**What to work on**
A single number is wanted: how many lines of the records below contain the word "circle".

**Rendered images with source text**

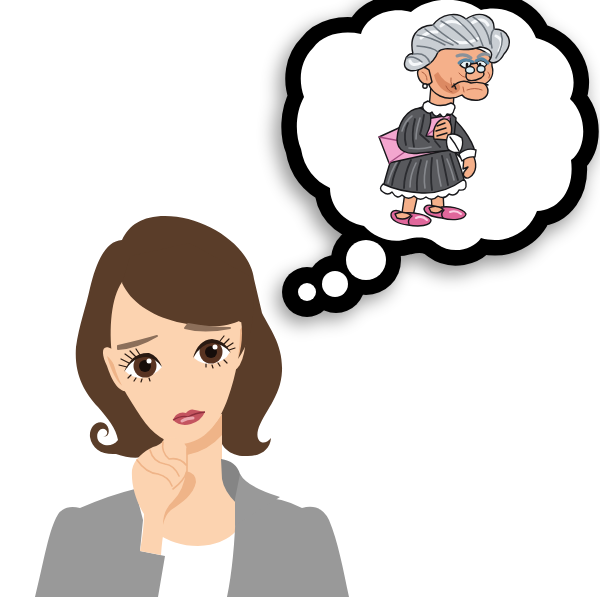
<!DOCTYPE html>
<html lang="en">
<head>
<meta charset="utf-8">
<title>Thinking of grandmother</title>
<style>
:root{--ink:#000;--paper:#fff;--hair:#5a3d29;--skin:#fcd3b0;--skin-shade:#efb488;--jacket:#999;--jacket-shade:#858585;--brow:#8c6f5a;--lip:#c4545f;--dress:#58595d;--dress-dark:#2b2c30;--dress-light:#86888d;--silver:#c9ced3;--silver-dark:#6f777f;--old-skin:#f5b08a;--old-shade:#dc8a63;--pink:#f3a6cf;--slipper:#e0679b}
html,body{margin:0;background:var(--paper)}
body{width:600px;height:600px;overflow:hidden}
svg{display:block}
.hair{fill:var(--hair)}
.skin{fill:var(--skin)}
.skin-shade{fill:var(--skin-shade)}
.jacket{fill:var(--jacket)}
.jacket-shade{fill:var(--jacket-shade)}
.lash{fill:none;stroke:#2a1a12;stroke-width:1.2;stroke-linecap:round}
.granny{stroke:#17171a;stroke-width:1.4;stroke-linejoin:round;stroke-linecap:round}
.old-skin{fill:var(--old-skin)}
.dress{fill:var(--dress)}
.white{fill:var(--paper)}
.pink{fill:var(--pink)}
.slipper{fill:var(--slipper)}
.silver{fill:var(--silver)}
.line{fill:none}
.fold{fill:none;stroke:var(--dress-dark);stroke-width:1.8}
.shine{fill:none;stroke:var(--dress-light);stroke-width:1.6}
.strand{fill:none;stroke:var(--silver-dark);stroke-width:1.5}
.gleam{fill:none;stroke:#f6f8fa;stroke-width:3}
.wrinkle{fill:none;stroke:#a9573a;stroke-width:.9}
</style>
</head>
<body>
<svg width="600" height="600" viewBox="0 0 600 600" role="img" aria-label="A worried woman with her hand at her chin thinks of an old lady">
<defs>
<filter id="soft-shadow" x="-20%" y="-20%" width="140%" height="140%"><feGaussianBlur stdDeviation="9"/></filter>
<path id="cloud" d="M361 34C343 30 323 34 313 48C300 61 298 80 304 97C295 113 295 135 301 149C304 168 315 181 330 188C330 206 343 222 364 226C375 238 392 244 408 239C422 236 430 238 437 244C452 255 473 250 481 238C505 245 529 233 537 211C559 210 575 190 571 160C587 148 588 116 570 99C581 75 566 45 536 38C528 16 504 4 481 10C462-4 430-4 411 12C390 6 366 16 361 34Z"/>
<g id="trail"><circle cx="366" cy="260" r="35"/><circle cx="336" cy="284" r="29"/><circle cx="307" cy="292" r="25"/></g>
</defs>

<g id="thought-bubble">
<g filter="url(#soft-shadow)" opacity=".4" transform="translate(-5 7)"><use href="#cloud" stroke="#000" stroke-width="34"/><use href="#trail"/></g>
<use href="#cloud" fill="#000" stroke="#000" stroke-width="31" stroke-linejoin="round"/>
<use href="#trail"/>
<use href="#cloud" fill="#fff"/>
<g class="white"><circle cx="366" cy="260" r="20"/><circle cx="335" cy="284" r="13"/><circle cx="307" cy="292" r="9"/></g>
</g>

<g id="grandmother" class="granny">
<g id="legs">
<path class="old-skin" d="M405 192L402 213L413 216L418 194ZM431 194L432 208L444 211L443 192Z"/>
<path class="slipper" d="M391 215C391 210 397 209 403 213C412 212 428 214 431 220C431 226 419 227 408 225C398 224 391 220 391 215Z"/>
<path class="slipper" d="M424 209C425 204 432 204 438 208C447 205 463 208 466 214C465 220 452 221 442 218C432 217 425 214 424 209Z"/>
<path class="old-skin" d="M395 214Q403 210 411 215Q406 221 397 218ZM429 208Q436 204 443 209Q439 215 431 212Z"/>
<path class="line" d="M412 216Q407 220 409 224M444 210Q440 214 443 218"/>
<path d="M416 218Q422 215 427 220M450 212Q456 210 461 214" fill="none" stroke="#fbd0e4" stroke-width="2"/>
</g>
<g id="far-arm">
<path class="dress" d="M449 115C459 122 472 139 475 152L461 158L447 145Z"/>
<path class="old-skin" d="M464 157L473 155C477 163 477 172 470 177C466 180 462 176 464 172L468 167L463 169Z"/>
<path class="white" d="M459 154Q467 147 476 150L475 157Q468 156 462 161Z"/>
</g>
<g id="dress">
<path class="dress" d="M427 106C412 108 399 123 397 140C393 154 386 174 383 188C398 195 440 202 465 184C462 169 457 158 453 147L456 118Q443 104 427 106Z"/>
<path class="white" d="M383 184Q378 189 383 192Q388 196 392 192Q397 200 402 195Q408 201 414 196Q420 202 426 197Q432 202 438 196Q444 200 449 194Q456 197 459 190Q467 191 466 184Q466 180 463 180Q444 194 422 193Q400 192 383 184Z"/>
<path class="fold" d="M402 157Q393 174 392 185M411 160Q404 175 404 188M421 160Q416 176 417 190M432 158Q430 176 432 190M442 156Q446 174 448 185M450 154Q454 167 458 180"/>
<path class="shine" d="M398 160Q391 171 388 183M416 163Q410 175 410 187M427 161Q423 177 425 188M437 160Q438 174 441 186M447 159Q452 171 454 180"/>
</g>
<g id="pink-bag">
<path class="pink" d="M379 137L414 121L450 115L452 149L389 163Z"/>
<path class="line" d="M379 137L416 144L450 117M389 163L416 144" stroke="#a64c82"/>
</g>
<g id="near-arm">
<path class="dress" d="M420 108C406 109 398 124 397 139C397 151 407 155 420 153L454 150L452 138L426 136Q433 122 430 112Z"/>
<path class="fold" d="M408 123Q403 134 406 145M415 119Q411 134 414 147M424 115Q422 128 420 134L429 142M435 141L440 147"/>
<path class="shine" d="M412 116Q405 121 402 131M420 118Q416 130 416 139M409 148Q421 150 431 147"/>
<path class="old-skin" d="M434 139C432 130 436 121 443 119C450 118 453 126 451 134L448 140Z"/>
<path class="line" d="M437 126L445 123M436 131L446 128M437 136L447 133"/>
<path class="white" d="M448 135Q455 132 462 138Q464 145 460 152Q453 154 448 149Q445 142 448 135Z"/>
<path class="line" d="M450 137Q455 143 459 151"/>
</g>
<g id="head">
<path class="old-skin" d="M431 86L429 108Q440 116 453 109L454 94Z"/>
<path class="white" d="M424 103Q421 108 425 111Q429 115 432 112Q435 119 440 114Q444 120 447 114Q453 116 454 110Q457 105 451 103Q438 109 428 101Z"/>
<path class="old-skin" d="M425 63C427 53 443 45 465 47C480 47 493 53 492 66C494 73 492 80 485 84C490 90 489 98 479 100C470 101 464 98 462 95Q451 101 440 96C429 91 424 78 425 63Z"/>
<path d="M434 75Q438 91 453 94Q463 91 459 84Q446 87 438 72Z" fill="var(--old-shade)" stroke="none"/>
<path class="old-skin" d="M429 70C422 64 416 69 418 76C420 84 428 87 432 82Z"/>
<path class="wrinkle" d="M422 72Q427 74 427 80M451 78Q450 86 455 89M459 73Q463 78 466 77M488 72Q491 75 489 78M446 86Q448 91 452 92"/>
<g id="eyes-and-glasses">
<path d="M460 65Q464 58 471 62L471 68Q465 70 460 65ZM477 62Q482 58 487 64Q484 69 477 68Z" fill="#e8f3f6"/>
<path d="M459 63Q465 57 473 62M476 61Q482 56 488 63" fill="none" stroke="#5787a5" stroke-width="3"/>
<path d="M467 64V67M480 64V67" stroke-width="2.5"/>
<path d="M457 56Q465 53 471 58M478 57Q483 52 489 55" fill="none" stroke="#89919a" stroke-width="3"/>
</g>
<path class="old-skin" d="M471 64C467 70 464 77 468 80Q473 82 481 78Q487 74 481 70L477 63Z"/>
<ellipse cx="470" cy="70" rx="4.5" ry="3.5" fill="#d9eef5"/><ellipse cx="481" cy="69" rx="4" ry="3.5" fill="#d9eef5"/>
<path class="line" d="M452 87Q461 78 471 83Q480 81 488 85M454 84L456 89"/>
<path class="wrinkle" d="M467 90Q475 87 482 90M463 87L464 92"/>
<circle cx="425" cy="86" r="2.2" fill="#f7f7f7"/>
<path class="silver" d="M426 66C412 75 402 70 405 61C406 55 411 53 413 54C409 37 416 26 433 25C441 14 457 11 466 19C481 9 495 17 494 29C509 29 514 43 504 54C500 62 493 65 489 61C495 53 490 48 480 47C463 54 445 44 438 52Q434 62 426 66Z"/>
<path class="gleam" d="M421 38Q427 31 437 32M441 26Q450 18 461 24M472 23Q483 16 488 25M496 36Q505 40 499 51M410 61Q412 67 421 63M449 39Q463 47 479 38"/>
<path class="strand" d="M414 54Q426 52 430 63M417 46Q433 47 438 52M417 35Q431 37 445 45M433 25Q440 33 458 44M441 21Q454 28 473 46M466 19Q477 28 483 46M473 17Q487 25 490 44M494 29Q489 34 492 48M501 33Q505 44 496 58M407 58Q413 55 422 62M425 29Q437 39 453 45M452 16Q465 25 477 41"/>
</g>
</g>

<g id="woman">
<g id="back-hair">
<path class="hair" d="M165 216C142 216 129 225 122 240C105 241 96 263 90 288C86 307 79 325 76 347C74 374 84 392 98 407C108 419 116 428 118 440C112 448 101 446 98 440C95 433 101 426 106 430C109 433 106 437 103 436C110 439 111 426 104 423C96 420 89 428 90 437C92 449 102 455 116 454C138 462 159 457 171 438L219 430C218 445 229 456 245 456C260 457 270 450 271 438C264 447 255 442 258 430C263 413 281 397 282 371C283 345 270 329 262 313L254 279C250 246 206 216 165 216Z"/>
</g>
<g id="neck-and-shirt">
<path class="white" d="M160 535L237 525L227 597H159Z"/>
<path class="skin" d="M165 425L222 414V462Q226 481 237 491V530Q224 545 198 546Q174 546 155 532Z"/>
<path class="skin-shade" d="M178 443Q205 442 222 414V435Q208 451 187 455Z"/>
</g>
<g id="jacket">
<path class="jacket" d="M35 597C43 565 48 534 56 518Q62 504 80 508Q110 495 135 489L143 520L140 551L165 556L158 597Z"/>
<path class="jacket" d="M236 500Q271 492 302 508Q321 503 329 520C338 541 343 569 349 597H227Q235 558 236 500Z"/>
<path class="jacket-shade" d="M221 459Q236 461 240 474L245 489L236 503Q224 491 222 479Z"/>
<path class="jacket" d="M240 474Q247 487 280 497L235 526V499Z"/>
</g>
<g id="face">
<path class="skin" d="M112 349C101 343 101 354 107 366C112 381 119 394 130 391Z"/>
<path class="skin-shade" d="M107 356Q115 362 124 387Q114 381 107 356Z"/>
<path class="skin" d="M238 323C247 317 247 337 244 353Q241 367 234 371Z"/>
<path class="skin-shade" d="M242 327Q246 343 236 362V335Z"/>
<path class="skin" d="M122 282C111 298 109 329 112 355C115 378 128 397 141 417C155 438 172 447 188 443C207 439 220 421 228 398C236 376 241 350 240 322Q190 270 122 282Z"/>
<path class="hair" d="M122 283C131 302 150 315 177 322C203 328 227 328 241 320Q244 340 238 359C252 340 258 310 250 276L190 243L130 256Z"/>
<path d="M118 349Q137 348 157 336Q140 341 118 346ZM185 328Q204 333 230 328Q209 328 188 324Z" fill="var(--brow)" stroke="var(--brow)" stroke-width="2" stroke-linejoin="round"/>
<g id="left-eye">
<path class="white" d="M125 371Q134 353 150 355Q158 358 162 367Q154 377 140 378Q131 377 125 371Z"/>
<circle cx="145" cy="366" r="11.5" fill="#583321"/><circle cx="145" cy="366" r="6" fill="#160d0a"/>
<circle cx="149" cy="361" r="2.5" fill="#fff"/>
<path d="M124 372Q132 352 149 353Q158 356 162 367Q154 357 146 357Q133 357 124 372Z" fill="#2a1a12"/>
<path class="lash" d="M127 367L119 365M129 363L121 359M132 359L125 354M136 357L130 351M140 355L136 349M131 375L128 378M136 378L134 381M142 379L141 382M149 378L150 381"/>
</g>
<g id="right-eye">
<path class="white" d="M194 358Q199 342 212 341Q223 341 230 352Q225 362 211 364Q201 364 194 358Z"/>
<circle cx="211" cy="352" r="11.5" fill="#583321"/><circle cx="211" cy="352" r="6" fill="#160d0a"/>
<circle cx="215" cy="347" r="2.5" fill="#fff"/>
<path d="M193 358Q198 340 212 339Q225 340 231 353Q222 343 212 343Q201 344 193 358Z" fill="#2a1a12"/>
<path class="lash" d="M220 341L224 336M224 344L229 339M227 347L233 343M229 350L235 348M206 364L206 367M212 365L213 368M218 363L220 366M224 360L227 363"/>
</g>
<path d="M173 420C175 414 181 411 186 413Q190 408 195 410Q200 411 205 412Q201 421 191 424Q180 427 173 420Z" fill="var(--lip)"/>
<path d="M173 420Q182 415 188 417Q195 413 205 412" fill="none" stroke="#8e2f3c" stroke-width="1.3"/>
<path d="M182 421Q187 418 193 418" fill="none" stroke="#eaa6ad" stroke-width="3" stroke-linecap="round"/>
</g>
<g id="hand">
<path class="skin" d="M163 441C169 434 183 438 187 448L186 471Q196 473 196 482C194 494 182 503 171 510Q163 523 161 555L140 551Q144 529 144 514C136 502 131 485 132 470C134 459 144 451 153 447Q160 445 163 441Z"/>
<path class="skin-shade" d="M186 471Q196 473 196 482C194 494 182 503 171 510Q165 515 163 525Q163 510 173 501Q184 490 186 471Z"/>
<path d="M163 442Q161 452 169 459Q180 457 186 465M150 450Q153 462 165 464Q174 465 179 476M137 460Q146 473 158 474Q169 477 172 486M187 448V471Q184 481 173 489" fill="none" stroke="var(--skin-shade)" stroke-width="1.6" stroke-linecap="round"/>
</g>
</g>
</svg>
</body>
</html>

**Finished task**
7